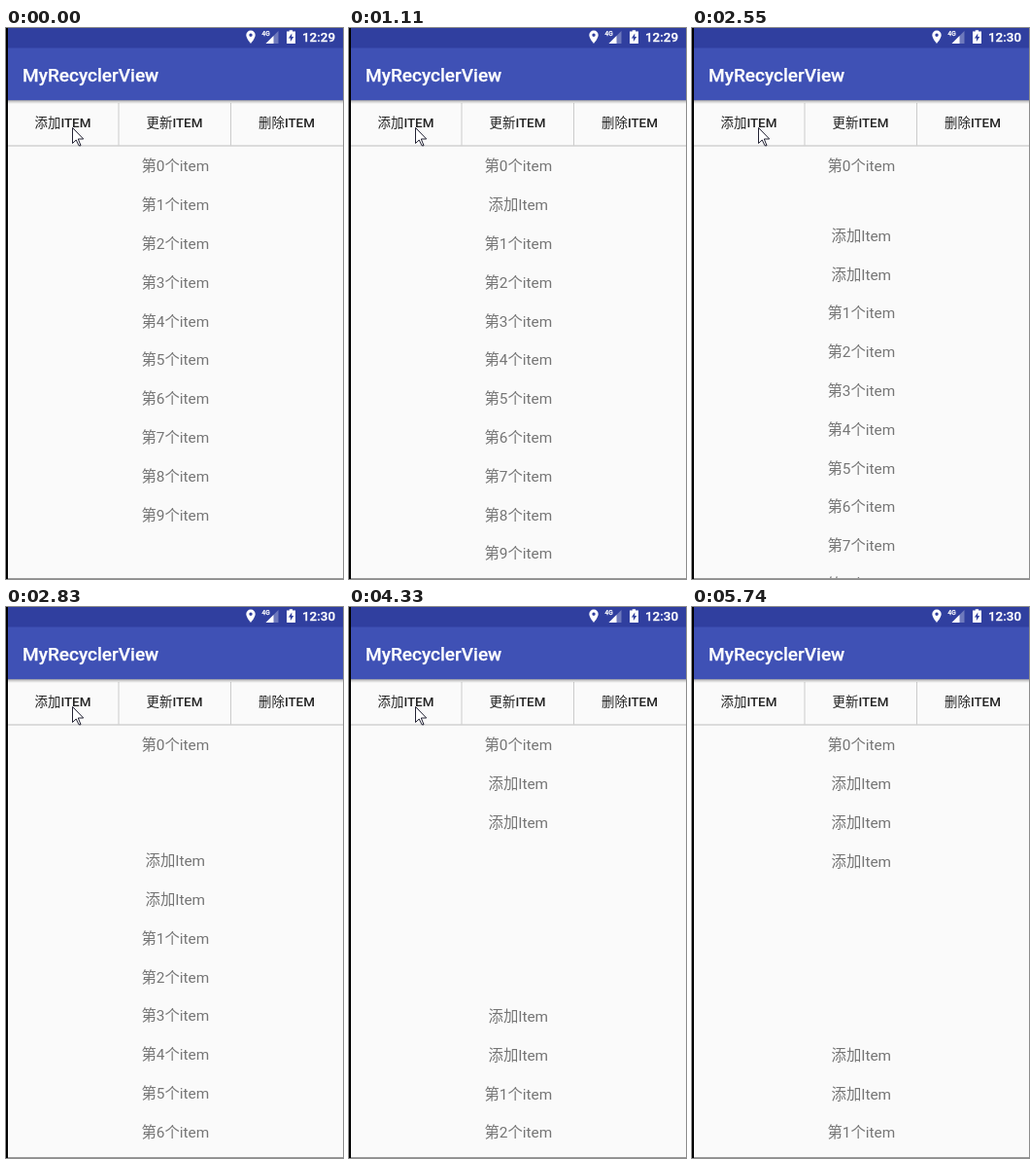
An HTML page that plays this animation: 347x566 px, repeating every 6300 ms.

```html
<!DOCTYPE html>
<html lang="zh-CN">
<head>
<meta charset="utf-8">
<style>
  html, body { margin: 0; width: 347px; height: 566px; overflow: hidden; background: #fafafa; }
  svg { display: block; font-family: Roboto, "Noto Sans CJK SC", "Noto Sans CJK", sans-serif; }
  .bar { fill: #fff; font-weight: 500; }
  .bar text { stroke: #fff; stroke-width: .25; }
  .button { font-size: 13.4px; fill: #222; text-anchor: middle; }
  .button tspan { font-weight: 500; }
  #list { font-size: 15.36px; fill: #757575; text-anchor: middle; }
</style>
</head>
<body>
<svg width="347" height="566" viewBox="0 0 347 566">
  <defs>
    <linearGradient id="shadow" x2="0" y2="1">
      <stop stop-opacity=".3"/>
      <stop offset="1" stop-opacity="0"/>
    </linearGradient>
  </defs>
  <rect width="347" height="566" fill="#fafafa"/>
  <g id="list"></g>

  <path d="M116 77v44M231.5 77v44" stroke="#ccc"/>
  <path d="M0 121h347" stroke="#d0d0d0" stroke-width="1.5"/>
  <rect width="347" height="21" fill="#303f9f"/>
  <rect y="20.5" width="347" height="53.7" fill="#3f51b5"/>
  <rect y="74" width="347" height="4" fill="url(#shadow)"/>

  <g class="bar">
    <path fill-rule="evenodd" d="M252 2.6a4.7 4.7 0 0 0-4.7 4.7c0 3.4 4.7 8.7 4.7 8.7s4.7-5.3 4.7-8.7a4.7 4.7 0 0 0-4.7-4.7zm0 3a1.7 1.7 0 1 1 0 3.4 1.7 1.7 0 0 1 0-3.4z"/>
    <path d="M280.5 3v13h-13z" opacity=".3"/>
    <path d="M275.5 8v8h-8z"/>
    <text x="263.5" y="8" font-size="6.5">4G</text>
    <path fill-rule="evenodd" d="M289 3.6h2.7v-1.4h3.4v1.4h2.900v12.400h-9zM294.300 5.500l-3.400 5h2v3.600l3.300-5h-1.900z"/>
    <text id="clock" x="305" y="13.8" font-size="13.4"></text>
    <text x="17" y="55" font-size="19">MyRecyclerView</text>
  </g>
  <g class="button">
    <text x="58.5" y="102.3">添加<tspan>ITEM</tspan></text>
    <text x="173.5" y="102.3">更新<tspan>ITEM</tspan></text>
    <text x="289" y="102.3">删除<tspan>ITEM</tspan></text>
  </g>

  <path d="M0 565.5h347" stroke="#999"/>
  <rect width="2" height="566"/>
  <path id="cursor" d="M0 0v16l3.7-3.5 2.8 5.800h2l-2.700-6.800h5.400z" fill="#fff" stroke="#223" stroke-linejoin="round"/>
</svg>
<script>
const LOOP = 6300;
const ROW = 39.8;
const FIRST_BASELINE = 147.4;
const MOVE = 250;
const FADE = 120;

// Each tap inserts a row below the first one.
const TAPS = [695, 1550, 2375, 2580, 2810, 2880, 2950, 3842, 5303];
// The screen refreshes every TICK, counted from the latest of these times.
const TICK = 130;
const REFRESH = [0, 710, 1570, 2420, 3910, 4890, 5320];
const CURSOR_MOVES = 4830;
const CURSOR_LEAVES = 5450;

const $ = id => document.getElementById(id);
const clamp = x => Math.min(1, Math.max(0, x));
const ease = x => .5 - Math.cos(Math.PI * clamp(x)) / 2;

// How many rows the taps from index first onward have pushed the list down.
const shiftFrom = (first, t) =>
  TAPS.slice(first).reduce((sum, tap) => sum + ease((t - tap) / MOVE), 0);

// A row stays blank if the next tap interrupts its animation.
function opacityOf(i, t) {
  const interrupted = TAPS[i + 1] - TAPS[i] < MOVE + FADE;
  return interrupted ? 0 : clamp((t - TAPS[i] - MOVE) / FADE);
}

function addRow(label) {
  const text = document.createElementNS("http://www.w3.org/2000/svg", "text");
  text.setAttribute("x", 174.3);
  text.textContent = label;
  $("list").append(text);
  return text;
}

function place(text, row, opacity = 1) {
  text.setAttribute("y", FIRST_BASELINE + row * ROW);
  text.setAttribute("opacity", opacity);
}

const numbered = Array.from({ length: 10 }, (_, i) => addRow(`第${i}个item`));
const inserted = TAPS.map(() => addRow("添加Item"));

function draw(now) {
  const time = now % LOOP;
  const start = REFRESH.findLast(refresh => refresh <= time);
  const t = time - (time - start) % TICK;

  const shift = shiftFrom(0, t);
  numbered.forEach((text, i) => place(text, i && i + shift));
  inserted.forEach((text, i) => place(text, 1 + shiftFrom(i + 1, t), opacityOf(i, t)));

  const swing = 6.7 * Math.sin(Math.PI * Math.max(0, t - CURSOR_MOVES) / 360);
  $("cursor").setAttribute("transform", `translate(68.5 ${102.5 + swing})`);
  $("cursor").setAttribute("opacity", t < CURSOR_LEAVES ? 1 : 0);
  $("clock").textContent = t < REFRESH[2] ? "12:29" : "12:30";
  requestAnimationFrame(draw);
}
draw(performance.now());
</script>
</body>
</html>
```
★ ★ ★ ★
Assignment:
Restate every line above exactly, omitting images.

Task answer:
An HTML page that plays this animation: 347x566 px, repeating every 6300 ms.

```html
<!DOCTYPE html>
<html lang="zh-CN">
<head>
<meta charset="utf-8">
<style>
  html, body { margin: 0; width: 347px; height: 566px; overflow: hidden; background: #fafafa; }
  svg { display: block; font-family: Roboto, "Noto Sans CJK SC", "Noto Sans CJK", sans-serif; }
  .bar { fill: #fff; font-weight: 500; }
  .bar text { stroke: #fff; stroke-width: .25; }
  .button { font-size: 13.4px; fill: #222; text-anchor: middle; }
  .button tspan { font-weight: 500; }
  #list { font-size: 15.36px; fill: #757575; text-anchor: middle; }
</style>
</head>
<body>
<svg width="347" height="566" viewBox="0 0 347 566">
  <defs>
    <linearGradient id="shadow" x2="0" y2="1">
      <stop stop-opacity=".3"/>
      <stop offset="1" stop-opacity="0"/>
    </linearGradient>
  </defs>
  <rect width="347" height="566" fill="#fafafa"/>
  <g id="list"></g>

  <path d="M116 77v44M231.5 77v44" stroke="#ccc"/>
  <path d="M0 121h347" stroke="#d0d0d0" stroke-width="1.5"/>
  <rect width="347" height="21" fill="#303f9f"/>
  <rect y="20.5" width="347" height="53.7" fill="#3f51b5"/>
  <rect y="74" width="347" height="4" fill="url(#shadow)"/>

  <g class="bar">
    <path fill-rule="evenodd" d="M252 2.6a4.7 4.7 0 0 0-4.7 4.7c0 3.4 4.7 8.7 4.7 8.7s4.7-5.3 4.7-8.7a4.7 4.7 0 0 0-4.7-4.7zm0 3a1.7 1.7 0 1 1 0 3.4 1.7 1.7 0 0 1 0-3.4z"/>
    <path d="M280.5 3v13h-13z" opacity=".3"/>
    <path d="M275.5 8v8h-8z"/>
    <text x="263.5" y="8" font-size="6.5">4G</text>
    <path fill-rule="evenodd" d="M289 3.6h2.7v-1.4h3.4v1.4h2.900v12.400h-9zM294.300 5.500l-3.400 5h2v3.600l3.300-5h-1.900z"/>
    <text id="clock" x="305" y="13.8" font-size="13.4"></text>
    <text x="17" y="55" font-size="19">MyRecyclerView</text>
  </g>
  <g class="button">
    <text x="58.5" y="102.3">添加<tspan>ITEM</tspan></text>
    <text x="173.5" y="102.3">更新<tspan>ITEM</tspan></text>
    <text x="289" y="102.3">删除<tspan>ITEM</tspan></text>
  </g>

  <path d="M0 565.5h347" stroke="#999"/>
  <rect width="2" height="566"/>
  <path id="cursor" d="M0 0v16l3.7-3.5 2.8 5.800h2l-2.700-6.800h5.400z" fill="#fff" stroke="#223" stroke-linejoin="round"/>
</svg>
<script>
const LOOP = 6300;
const ROW = 39.8;
const FIRST_BASELINE = 147.4;
const MOVE = 250;
const FADE = 120;

// Each tap inserts a row below the first one.
const TAPS = [695, 1550, 2375, 2580, 2810, 2880, 2950, 3842, 5303];
// The screen refreshes every TICK, counted from the latest of these times.
const TICK = 130;
const REFRESH = [0, 710, 1570, 2420, 3910, 4890, 5320];
const CURSOR_MOVES = 4830;
const CURSOR_LEAVES = 5450;

const $ = id => document.getElementById(id);
const clamp = x => Math.min(1, Math.max(0, x));
const ease = x => .5 - Math.cos(Math.PI * clamp(x)) / 2;

// How many rows the taps from index first onward have pushed the list down.
const shiftFrom = (first, t) =>
  TAPS.slice(first).reduce((sum, tap) => sum + ease((t - tap) / MOVE), 0);

// A row stays blank if the next tap interrupts its animation.
function opacityOf(i, t) {
  const interrupted = TAPS[i + 1] - TAPS[i] < MOVE + FADE;
  return interrupted ? 0 : clamp((t - TAPS[i] - MOVE) / FADE);
}

function addRow(label) {
  const text = document.createElementNS("http://www.w3.org/2000/svg", "text");
  text.setAttribute("x", 174.3);
  text.textContent = label;
  $("list").append(text);
  return text;
}

function place(text, row, opacity = 1) {
  text.setAttribute("y", FIRST_BASELINE + row * ROW);
  text.setAttribute("opacity", opacity);
}

const numbered = Array.from({ length: 10 }, (_, i) => addRow(`第${i}个item`));
const inserted = TAPS.map(() => addRow("添加Item"));

function draw(now) {
  const time = now % LOOP;
  const start = REFRESH.findLast(refresh => refresh <= time);
  const t = time - (time - start) % TICK;

  const shift = shiftFrom(0, t);
  numbered.forEach((text, i) => place(text, i && i + shift));
  inserted.forEach((text, i) => place(text, 1 + shiftFrom(i + 1, t), opacityOf(i, t)));

  const swing = 6.7 * Math.sin(Math.PI * Math.max(0, t - CURSOR_MOVES) / 360);
  $("cursor").setAttribute("transform", `translate(68.5 ${102.5 + swing})`);
  $("cursor").setAttribute("opacity", t < CURSOR_LEAVES ? 1 : 0);
  $("clock").textContent = t < REFRESH[2] ? "12:29" : "12:30";
  requestAnimationFrame(draw);
}
draw(performance.now());
</script>
</body>
</html>
```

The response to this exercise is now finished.